----- Data for review -----

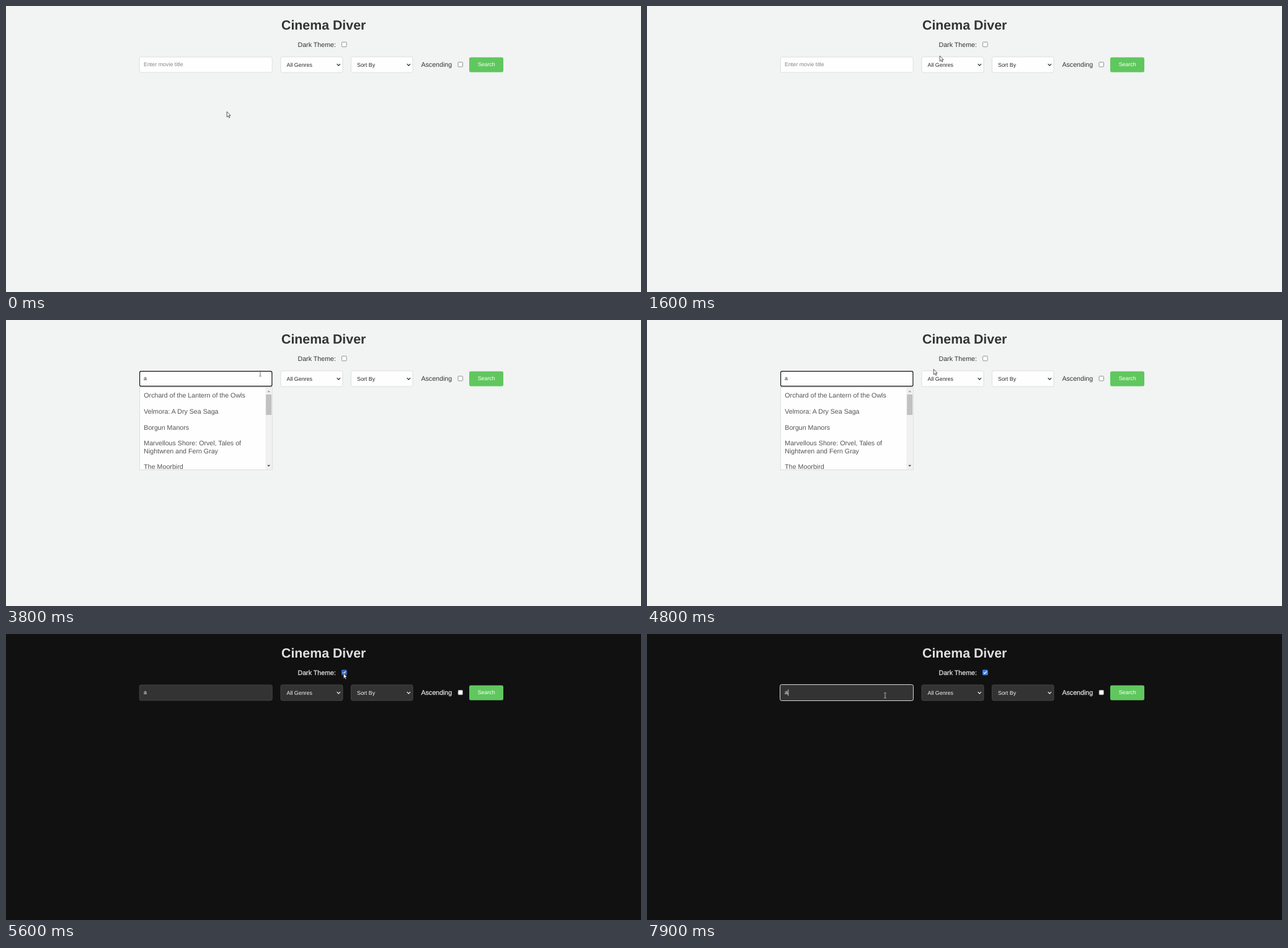
Animation, 1024 px wide and 461 px high, one loop 8000 ms. Source, as an HTML page:

```html
<!DOCTYPE html>
<html lang="en">
<head>
<meta charset="utf-8">
<title>Film search</title>
<style>
  html, body { margin: 0; width: 100%; height: 100%; overflow: hidden; }
  svg { display: block; width: 100vw; height: 100vh; font: 10.667px "Liberation Sans", Arial, sans-serif; text-rendering: geometricPrecision; }

  /* every animation shares one 8 s clock; 1.25% is 100 ms */
  svg, .ring, .caret, .hint, .typed, .list, .tick, .tick rect, .cursor, .arrow, .beam {
    animation: 8s step-end infinite;
  }
  svg { animation-name: theme; background: var(--bg); }
  .ring { fill: none; }
  .day { animation-name: day-ring; stroke: #161616; stroke-width: 1.2; }
  .night { animation-name: night-ring; stroke: #d0d0d0; }
  .caret { animation-name: caret; fill: var(--field-ink); }
  .hint { animation-name: hint; fill: #858585; }
  .typed { animation-name: typed; fill: var(--field-ink); }
  .list { animation-name: list; }
  .tick { animation-name: tick; }
  .tick rect { animation-name: hover; }
  .cursor { animation-name: move; }
  .arrow { animation-name: arrow; fill: #fff; stroke: var(--edge); stroke-width: .8; }
  .beam { animation-name: beam; fill: none; stroke: var(--beam); stroke-width: .9; }

  .title { font-size: 21.333px; font-weight: 700; fill: var(--title); }
  .label { fill: var(--ink); stroke: var(--ink); stroke-width: var(--heft); }
  .small { font-size: 8.889px; }
  .pick { fill: var(--field-ink); }
  .field { fill: var(--field); stroke: var(--line); stroke-width: .9; }
  .chevron { fill: none; stroke: var(--field-ink); stroke-width: 1.3; }
  .check { fill: #fff; stroke: #777; stroke-width: .8; }
  .items { fill: #555; }

  @keyframes theme {
    0% {
      --bg: #f1f4f3; --title: #333; --ink: #333; --heft: 0; --field: #fefefe; --line: #d9dcdb;
      --field-ink: #2b2b2b; --beam: #666; --edge: #333;
    }
    70%, 100% {
      --bg: #111; --title: #e0e0e0; --ink: #e4e4e4; --heft: .25; --field: #333; --line: #484848;
      --field-ink: #f2f2f2; --beam: #bbb; --edge: #111;
    }
  }
  @keyframes day-ring { 0%, 66.25%, 100% { opacity: 0; } 27.5% { opacity: 1; } }
  @keyframes night-ring { 0% { opacity: 0; } 85%, 100% { opacity: 1; } }
  @keyframes caret {
    0%, 33.75% { opacity: 0; transform: none; }
    27.5% { opacity: 1; transform: none; }
    37.5%, 51.25%, 85%, 98.75%, 100% { opacity: 1; transform: translateX(4.8px); }
    45%, 57.5%, 92.5% { opacity: 0; transform: translateX(4.8px); }
  }
  @keyframes hint { 0% { opacity: 1; } 37.5%, 100% { opacity: 0; } }
  @keyframes typed { 0% { opacity: 0; } 37.5%, 100% { opacity: 1; } }
  @keyframes list { 0%, 70%, 100% { opacity: 0; } 47.5% { opacity: 1; } }
  @keyframes tick { 0% { opacity: 0; } 70%, 100% { opacity: 1; } }
  @keyframes hover { 0% { fill: #3465c0; } 77.5%, 100% { fill: #3f7ee4; } }
  @keyframes arrow { 0%, 60% { opacity: 1; } 22.5%, 82.5%, 100% { opacity: 0; } }
  @keyframes beam { 0%, 60% { opacity: 0; } 22.5%, 82.5%, 100% { opacity: 1; } }
  @keyframes move {
    0% { transform: translate(356px, 170px); animation-timing-function: steps(3); }
    3.75% { transform: translate(385px, 155px); animation-timing-function: steps(3); }
    7.5% { transform: translate(455px, 108px); animation-timing-function: steps(3); }
    11.25% { transform: translate(485px, 86px); }
    17.5% { transform: translate(483px, 84px); }
    18.75% { transform: translate(479px, 81px); }
    20% { transform: translate(472px, 80px); }
    21.25% { transform: translate(440px, 82px); }
    22.5% { transform: translate(410px, 86.5px); }
    58.75% { transform: translate(424px, 86px); }
    60% { transform: translate(462px, 79px); }
    61.25% { transform: translate(508px, 69px); }
    62.5% { transform: translate(536px, 63px); }
    63.75% { transform: translate(544px, 63px); }
    77.5% { transform: translate(540px, 64px); }
    78.75% { transform: translate(522px, 70px); }
    80% { transform: translate(480px, 82px); }
    81.25% { transform: translate(435px, 92px); }
    82.5% { transform: translate(400px, 98px); }
    83.75%, 100% { transform: translate(384px, 99px); }
  }
</style>
</head>
<body>
<svg viewBox="0 0 1024 461">
  <text class="title" x="444" y="38">Cinema Diver</text>
  <text class="label" x="470.5" y="65.6">Dark Theme:</text>
  <rect class="check" x="541.5" y="58.2" width="7.6" height="7.6" rx="1.2"/>
  <g class="tick">
    <rect x="541" y="57.7" width="8.6" height="8.6" rx="1.3"/>
    <path d="M543 62.2l1.7 1.7 3.1-3.7" fill="none" stroke="#fff" stroke-width="1.2"/>
  </g>

  <rect class="field" x="215.2" y="82.2" width="214" height="24.8" rx="2.5"/>
  <rect class="ring day" x="215.6" y="82.6" width="213.3" height="24.1" rx="2.3"/>
  <rect class="ring night" x="214.5" y="81.5" width="215" height="26" rx="2.8"/>
  <g class="small">
    <text class="hint" x="222" y="97.2">Enter movie title</text>
    <text class="typed" x="222" y="97.2">a</text>
  </g>
  <rect class="caret" x="222.4" y="89.5" width=".9" height="10"/>

  <rect class="field" x="443" y="82" width="100" height="25.2" rx="2.5"/>
  <rect class="field" x="556.4" y="82" width="99.6" height="25.2" rx="2.5"/>
  <g class="small pick">
    <text x="452.5" y="97.6">All Genres</text>
    <text x="566" y="97.6">Sort By</text>
  </g>
  <path class="chevron" d="M533.6 93.4l2.7 2.7 2.7-2.7M646.6 93.4l2.7 2.7 2.7-2.7"/>

  <text class="label" x="669.4" y="98">Ascending</text>
  <rect class="check" x="729" y="90.5" width="7.5" height="7.5" rx="1.2"/>
  <rect x="747" y="82.7" width="55" height="24" rx="2.6" fill="#60c75e"/>
  <text class="small" x="774.7" y="97.2" text-anchor="middle" fill="#fff">Search</text>

  <g class="list">
    <rect x="215.4" y="108.4" width="214.2" height="133.2" fill="#fefefe" stroke="#d4d6d5" stroke-width=".8"/>
    <clipPath id="inner"><rect x="216" y="109" width="203" height="132.2"/></clipPath>
    <g class="items" clip-path="url(#inner)">
      <text x="222.3" y="125.4">Orchard of the Lantern of the Owls</text>
      <text x="222.3" y="151">Velmora: A Dry Sea Saga</text>
      <text x="222.3" y="176.7">Borgun Manors</text>
      <text x="222.3" y="202.3">Marvellous Shore: Orvel, Tales of</text>
      <text x="222.3" y="214.6">Nightwren and Fern Gray</text>
      <text x="222.3" y="240.2">The Moorbird</text>
    </g>
    <rect x="418.3" y="109" width="10.9" height="132.2" fill="#f1f1f1"/>
    <rect x="419.2" y="120" width="9" height="33" fill="#c1c1c1"/>
    <path d="M421.2 116.2l2.5-2.7 2.5 2.7z" fill="#a3a3a3"/>
    <path d="M421.2 233.8l2.5 2.7 2.5-2.7z" fill="#505050"/>
  </g>

  <g class="cursor">
    <path class="arrow" d="M.2.3V9l2-1.8 1.4 3 1.4-.6-1.4-3H6.2z"/>
    <path class="beam" d="M-2-4H-.5L0-3.6.5-4H2M0-3.6V3.6M-2 4H-.5L0 3.6.5 4H2"/>
  </g>
</svg>
</body>
</html>
```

-----

Task brief
Give the entries again exactly. Pictures stay out.

Written response
Animation, 1024 px wide and 461 px high, one loop 8000 ms. Source, as an HTML page:

```html
<!DOCTYPE html>
<html lang="en">
<head>
<meta charset="utf-8">
<title>Film search</title>
<style>
  html, body { margin: 0; width: 100%; height: 100%; overflow: hidden; }
  svg { display: block; width: 100vw; height: 100vh; font: 10.667px "Liberation Sans", Arial, sans-serif; text-rendering: geometricPrecision; }

  /* every animation shares one 8 s clock; 1.25% is 100 ms */
  svg, .ring, .caret, .hint, .typed, .list, .tick, .tick rect, .cursor, .arrow, .beam {
    animation: 8s step-end infinite;
  }
  svg { animation-name: theme; background: var(--bg); }
  .ring { fill: none; }
  .day { animation-name: day-ring; stroke: #161616; stroke-width: 1.2; }
  .night { animation-name: night-ring; stroke: #d0d0d0; }
  .caret { animation-name: caret; fill: var(--field-ink); }
  .hint { animation-name: hint; fill: #858585; }
  .typed { animation-name: typed; fill: var(--field-ink); }
  .list { animation-name: list; }
  .tick { animation-name: tick; }
  .tick rect { animation-name: hover; }
  .cursor { animation-name: move; }
  .arrow { animation-name: arrow; fill: #fff; stroke: var(--edge); stroke-width: .8; }
  .beam { animation-name: beam; fill: none; stroke: var(--beam); stroke-width: .9; }

  .title { font-size: 21.333px; font-weight: 700; fill: var(--title); }
  .label { fill: var(--ink); stroke: var(--ink); stroke-width: var(--heft); }
  .small { font-size: 8.889px; }
  .pick { fill: var(--field-ink); }
  .field { fill: var(--field); stroke: var(--line); stroke-width: .9; }
  .chevron { fill: none; stroke: var(--field-ink); stroke-width: 1.3; }
  .check { fill: #fff; stroke: #777; stroke-width: .8; }
  .items { fill: #555; }

  @keyframes theme {
    0% {
      --bg: #f1f4f3; --title: #333; --ink: #333; --heft: 0; --field: #fefefe; --line: #d9dcdb;
      --field-ink: #2b2b2b; --beam: #666; --edge: #333;
    }
    70%, 100% {
      --bg: #111; --title: #e0e0e0; --ink: #e4e4e4; --heft: .25; --field: #333; --line: #484848;
      --field-ink: #f2f2f2; --beam: #bbb; --edge: #111;
    }
  }
  @keyframes day-ring { 0%, 66.25%, 100% { opacity: 0; } 27.5% { opacity: 1; } }
  @keyframes night-ring { 0% { opacity: 0; } 85%, 100% { opacity: 1; } }
  @keyframes caret {
    0%, 33.75% { opacity: 0; transform: none; }
    27.5% { opacity: 1; transform: none; }
    37.5%, 51.25%, 85%, 98.75%, 100% { opacity: 1; transform: translateX(4.8px); }
    45%, 57.5%, 92.5% { opacity: 0; transform: translateX(4.8px); }
  }
  @keyframes hint { 0% { opacity: 1; } 37.5%, 100% { opacity: 0; } }
  @keyframes typed { 0% { opacity: 0; } 37.5%, 100% { opacity: 1; } }
  @keyframes list { 0%, 70%, 100% { opacity: 0; } 47.5% { opacity: 1; } }
  @keyframes tick { 0% { opacity: 0; } 70%, 100% { opacity: 1; } }
  @keyframes hover { 0% { fill: #3465c0; } 77.5%, 100% { fill: #3f7ee4; } }
  @keyframes arrow { 0%, 60% { opacity: 1; } 22.5%, 82.5%, 100% { opacity: 0; } }
  @keyframes beam { 0%, 60% { opacity: 0; } 22.5%, 82.5%, 100% { opacity: 1; } }
  @keyframes move {
    0% { transform: translate(356px, 170px); animation-timing-function: steps(3); }
    3.75% { transform: translate(385px, 155px); animation-timing-function: steps(3); }
    7.5% { transform: translate(455px, 108px); animation-timing-function: steps(3); }
    11.25% { transform: translate(485px, 86px); }
    17.5% { transform: translate(483px, 84px); }
    18.75% { transform: translate(479px, 81px); }
    20% { transform: translate(472px, 80px); }
    21.25% { transform: translate(440px, 82px); }
    22.5% { transform: translate(410px, 86.5px); }
    58.75% { transform: translate(424px, 86px); }
    60% { transform: translate(462px, 79px); }
    61.25% { transform: translate(508px, 69px); }
    62.5% { transform: translate(536px, 63px); }
    63.75% { transform: translate(544px, 63px); }
    77.5% { transform: translate(540px, 64px); }
    78.75% { transform: translate(522px, 70px); }
    80% { transform: translate(480px, 82px); }
    81.25% { transform: translate(435px, 92px); }
    82.5% { transform: translate(400px, 98px); }
    83.75%, 100% { transform: translate(384px, 99px); }
  }
</style>
</head>
<body>
<svg viewBox="0 0 1024 461">
  <text class="title" x="444" y="38">Cinema Diver</text>
  <text class="label" x="470.5" y="65.6">Dark Theme:</text>
  <rect class="check" x="541.5" y="58.2" width="7.6" height="7.6" rx="1.2"/>
  <g class="tick">
    <rect x="541" y="57.7" width="8.6" height="8.6" rx="1.3"/>
    <path d="M543 62.2l1.7 1.7 3.1-3.7" fill="none" stroke="#fff" stroke-width="1.2"/>
  </g>

  <rect class="field" x="215.2" y="82.2" width="214" height="24.8" rx="2.5"/>
  <rect class="ring day" x="215.6" y="82.6" width="213.3" height="24.1" rx="2.3"/>
  <rect class="ring night" x="214.5" y="81.5" width="215" height="26" rx="2.8"/>
  <g class="small">
    <text class="hint" x="222" y="97.2">Enter movie title</text>
    <text class="typed" x="222" y="97.2">a</text>
  </g>
  <rect class="caret" x="222.4" y="89.5" width=".9" height="10"/>

  <rect class="field" x="443" y="82" width="100" height="25.2" rx="2.5"/>
  <rect class="field" x="556.4" y="82" width="99.6" height="25.2" rx="2.5"/>
  <g class="small pick">
    <text x="452.5" y="97.6">All Genres</text>
    <text x="566" y="97.6">Sort By</text>
  </g>
  <path class="chevron" d="M533.6 93.4l2.7 2.7 2.7-2.7M646.6 93.4l2.7 2.7 2.7-2.7"/>

  <text class="label" x="669.4" y="98">Ascending</text>
  <rect class="check" x="729" y="90.5" width="7.5" height="7.5" rx="1.2"/>
  <rect x="747" y="82.7" width="55" height="24" rx="2.6" fill="#60c75e"/>
  <text class="small" x="774.7" y="97.2" text-anchor="middle" fill="#fff">Search</text>

  <g class="list">
    <rect x="215.4" y="108.4" width="214.2" height="133.2" fill="#fefefe" stroke="#d4d6d5" stroke-width=".8"/>
    <clipPath id="inner"><rect x="216" y="109" width="203" height="132.2"/></clipPath>
    <g class="items" clip-path="url(#inner)">
      <text x="222.3" y="125.4">Orchard of the Lantern of the Owls</text>
      <text x="222.3" y="151">Velmora: A Dry Sea Saga</text>
      <text x="222.3" y="176.7">Borgun Manors</text>
      <text x="222.3" y="202.3">Marvellous Shore: Orvel, Tales of</text>
      <text x="222.3" y="214.6">Nightwren and Fern Gray</text>
      <text x="222.3" y="240.2">The Moorbird</text>
    </g>
    <rect x="418.3" y="109" width="10.9" height="132.2" fill="#f1f1f1"/>
    <rect x="419.2" y="120" width="9" height="33" fill="#c1c1c1"/>
    <path d="M421.2 116.2l2.5-2.7 2.5 2.7z" fill="#a3a3a3"/>
    <path d="M421.2 233.8l2.5 2.7 2.5-2.7z" fill="#505050"/>
  </g>

  <g class="cursor">
    <path class="arrow" d="M.2.3V9l2-1.8 1.4 3 1.4-.6-1.4-3H6.2z"/>
    <path class="beam" d="M-2-4H-.5L0-3.6.5-4H2M0-3.6V3.6M-2 4H-.5L0 3.6.5 4H2"/>
  </g>
</svg>
</body>
</html>
```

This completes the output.